On February 1, Apple notified developers via the company’s developer portal that “App Store Short Links” would soon be distributed using the “appstore.com” domain:
Provide a simple way for users to find your apps with easy-to-remember App Store Short Links. Using an AppStore.com URL that includes your app or company name, you can create links to a single app or all of your apps. These links are accessible worldwide and will automatically direct users to their country’s respective App Store or Mac App Store.
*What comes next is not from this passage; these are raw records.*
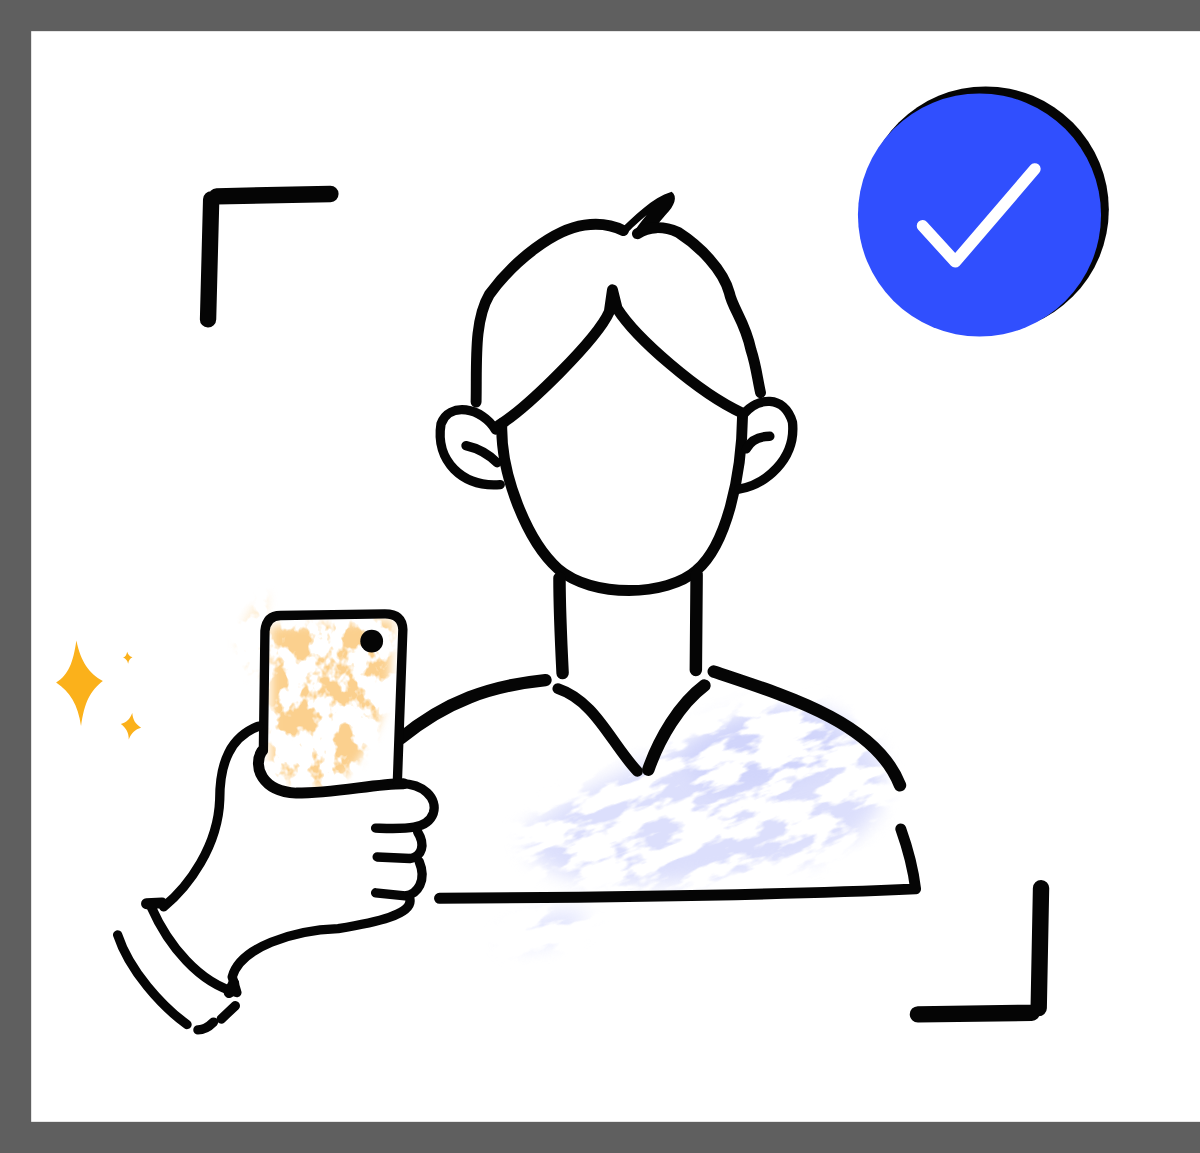
<!DOCTYPE html>
<html lang="en">
<head>
<meta charset="utf-8">
<title>Selfie verification illustration</title>
<style>
:root {
  --frame: #5f5f5f;
  --paper: #ffffff;
  --ink: #050505;
  --blue: #304ffe;
  --lavender: #cdd2fb;
  --amber: #fbb11b;
  --apricot: #fbd08e;
}
html, body { margin: 0; padding: 0; overflow: hidden; background: var(--frame); }
.canvas { display: block; width: 1200px; height: 1153px; }
.frame { fill: var(--frame); }
.paper { fill: var(--paper); }
.line { fill: none; stroke: var(--ink); stroke-width: 7; stroke-linecap: round; stroke-linejoin: round; }
.line-fine { stroke-width: 6; }
.line-bold { stroke-width: 8; }
.bracket { stroke-width: 10.5; }
.solid { fill: var(--ink); }
.badge-disc { fill: var(--blue); }
.badge-tick { fill: none; stroke: var(--paper); stroke-width: 7.5; stroke-linecap: round; stroke-linejoin: round; }
.shirt-crayon { fill: var(--lavender); }
.phone-crayon { fill: var(--apricot); }
.sparkles { fill: var(--amber); }
</style>
</head>
<body>
<svg class="canvas" viewBox="0 0 770 740" preserveAspectRatio="none" role="img" aria-label="A hand holds up a phone to take a verified portrait of a person">
  <defs>
    <filter id="crayon-wide" x="-10%" y="-30%" width="120%" height="160%" color-interpolation-filters="sRGB">
      <feGaussianBlur in="SourceGraphic" stdDeviation="6" result="soft"/>
      <feTurbulence type="fractalNoise" baseFrequency="0.03 0.085" numOctaves="4" seed="7" result="noise"/>
      <feColorMatrix in="noise" type="matrix" values="0 0 0 0 0  0 0 0 0 0  0 0 0 0 0  0 0 0 9 -4.3" result="grain"/>
      <feComposite in="soft" in2="grain" operator="in"/>
    </filter>
    <filter id="crayon-tight" x="-20%" y="-20%" width="140%" height="140%" color-interpolation-filters="sRGB">
      <feGaussianBlur in="SourceGraphic" stdDeviation="3" result="soft"/>
      <feTurbulence type="fractalNoise" baseFrequency="0.07 0.055" numOctaves="4" seed="12" result="noise"/>
      <feColorMatrix in="noise" type="matrix" values="0 0 0 0 0  0 0 0 0 0  0 0 0 0 0  0 0 0 10 -5" result="grain"/>
      <feComposite in="soft" in2="grain" operator="in"/>
    </filter>
    <path id="sparkle" d="M-2-27C1-13 6-6 15-1C7 5 3 13 1 28C-1 14-6 6-15 0C-7-5-4-13-2-27Z"/>
  </defs>

  <rect class="frame" width="770" height="740"/>
  <rect class="paper" x="20" y="20" width="750" height="700"/>

  <g id="focus-brackets">
    <path class="line bracket" d="M133.500 205L135.500 128M139 126L212 124.500"/>
    <path class="line bracket" d="M668 570L666.500 647M589 651L662 650"/>
  </g>

  <g id="verified-badge">
    <circle class="solid" cx="632.500" cy="134.500" r="79"/>
    <circle class="badge-disc" cx="628.500" cy="138" r="78"/>
    <path class="badge-tick" d="M592 145L613 168L664 108.500"/>
  </g>

  <g id="shirt-texture" transform="rotate(-20 460 525)">
    <g class="shirt-crayon" filter="url(#crayon-wide)">
      <path d="M338 492C380 474 420 480 462 470C500 458 545 470 562 500C580 530 570 556 540 566C500 578 450 564 410 552C372 540 335 520 338 492Z" opacity=".7"/>
      <path d="M450 476C490 460 540 476 552 502C540 528 492 520 462 510Z" opacity=".75"/>
      <path d="M302 552C330 540 352 546 362 556C345 566 322 568 302 552Z" opacity=".6"/>
    </g>
  </g>

  <g id="person">
    <path class="line" d="M305.500 258C306 232 304 206 314 189C330 167 356 147 375 144.500C385 143 394 145 400 148"/>
    <path class="solid" d="M396 149C408 138 418 127 431 123C435 126 433 132 427 138L422 144C416 150 412 153 407 151C407 147 411 143 415 138C410 142 405 147 402 150Z"/>
    <path class="line" d="M409 150C416 145 426 145 435 149C449 158 464 173 468 188C470 198 478 206 482 225C485 234 486 243 488 252"/>
    <path class="line" d="M320 273C338 262 383 218 391 200L393 186L396 198C408 217 448 252 476 265"/>
    <path class="line" d="M322 272C321 304 338 347 358 365C380 384 428 383 447 366C466 350 476 306 476.500 266"/>
    <path class="line line-fine" d="M318 276C309 261 288 258 283 272C279 296 297 313 321 311"/>
    <path class="line line-fine" d="M299 286C308 288 314 292 319 297"/>
    <path class="line line-fine" d="M477 266C486 255 503 253 508.500 271C511 295 491 311 474 314"/>
    <path class="line line-fine" d="M479 288C482 282 488 280 494 280"/>
    <path class="line line-bold" d="M359 371C359 392 360 412 361 432"/>
    <path class="line line-bold" d="M447 369L446.500 430"/>
    <path class="line line-bold" d="M257 474C286 450 315 440 350 436.500"/>
    <path class="line" d="M358 442C382 450 392 477 409 495"/>
    <path class="line line-bold" d="M416 494C423 474 436 452 452 440"/>
    <path class="line line-bold" d="M458 431C506 447 562 464 577.500 504"/>
    <path class="line" d="M578 532C583 546 586 558 587.500 570.500C490 575 380 576 282 576.500"/>
  </g>

  <g id="hand-with-phone">
    <path class="paper" d="M180 395L248 394Q258 395 258 405L255 503L190 509L169 490L170 406Q170 396 180 395Z"/>
    <g filter="url(#crayon-tight)">
      <path class="phone-crayon" d="M174 402L252 398L250 440C240 480 226 500 208 505L174 500Z"/>
      <path class="phone-crayon" d="M152 412C156 396 164 384 172 380L168 432C158 438 154 428 152 412Z" opacity=".35"/>
    </g>
    <path class="line line-fine" d="M169 482L170 405Q171 395 180 395L247 394Q258 394 258.500 404L255 501"/>
    <circle class="solid" cx="238.500" cy="411.500" r="7.300"/>
    <path class="line line-fine" d="M166 466C148 473 141 489 141 513C140 543 121 569 105 582"/>
    <path class="line" d="M168 482C162 492 168 508 190 509C216 509 240 503 259 503"/>
    <path class="line line-fine" d="M255 503C272 502 281 513 278 522C274 533 259 532 241 531.500"/>
    <path class="line line-fine" d="M268 534C273 542 271 550 263 551L242 550"/>
    <path class="line line-fine" d="M269 553C274 565 268 574 260 575L241 573"/>
    <path class="line line-fine" d="M263 577C265 587 241 592 217 596C188 597 154 608 149 627L152 637C128 631 108 607 97 582"/>
    <path class="line" d="M94 580L104 579.500M147 637L150 631"/>
    <path class="line line-fine" d="M75.500 600C83 623 104 646 120 657.500M127 661C131 661 134 659 137 656M142 654L151 645.500"/>
  </g>

  <g id="sparkles" class="sparkles">
    <use href="#sparkle" transform="translate(51 438)"/>
    <use href="#sparkle" transform="translate(84 466) rotate(12) scale(.44 .31)"/>
    <use href="#sparkle" transform="translate(82 422) scale(.2 .14)"/>
  </g>
</svg>
</body>
</html>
During the first half of the Super Bowl, the new trailer for Star Trek: Into Darkness ended with a reference to an App Store short link and a small “Available on the App Store” badge. This was in lieu of a reference to the film’s official website, perhaps indicating an important shift in the way films are marketed.
Apple continues to use the “itunes.apple.com” domain for standard URLs linking to App Store content for now, but the new “appstore.com,” which was a gift to Steve Jobs and Apple from then-CEO of Salesforce Marc Benioff in 2008, has obvious advantages for promoting apps via print and television.
For example, the official Star Trek: Into Darkness iOS app previously lived here:
With the new Short Link service, iOS users can now also use this link to reach the same content:
While developers with sufficient funds and experience could always set up a custom URL that redirects to App Store content, the new Short Links will give all developers an opportunity to advertise their products without the hassle of establishing and maintaining custom URLs. It also gives Apple a sense of uniformity in its App ecosystem.
Developers should note that they will not be able to choose their own short name for the service; as mentioned in the developer documentation, Apple will assign short names when apps are submitted.
Three types of links will be provided: company name (http://appstore.com/companyname), app name (http://appstore.com/appname), and app by company (http://appstore.com/companyname/appname). These links will work for both the iOS and Mac App Stores, with “mac” added to the address to denote a link to content on the latter platform (http://appstore.com/mac/appname).
Short names that are generic or in-demand will send users to an App Store search page showing all applicable apps. Apple uses the example of http://appstore.com/airhockey to illustrate this scenario. The company’s documentation then urges developers to use unique names to avoid confusion and to help their app stand out.
Apple is currently fighting a legal battle with Amazon over the use of the “App Store” trademark. The two companies will meet March 21 to attempt court-ordered settlement negotiations.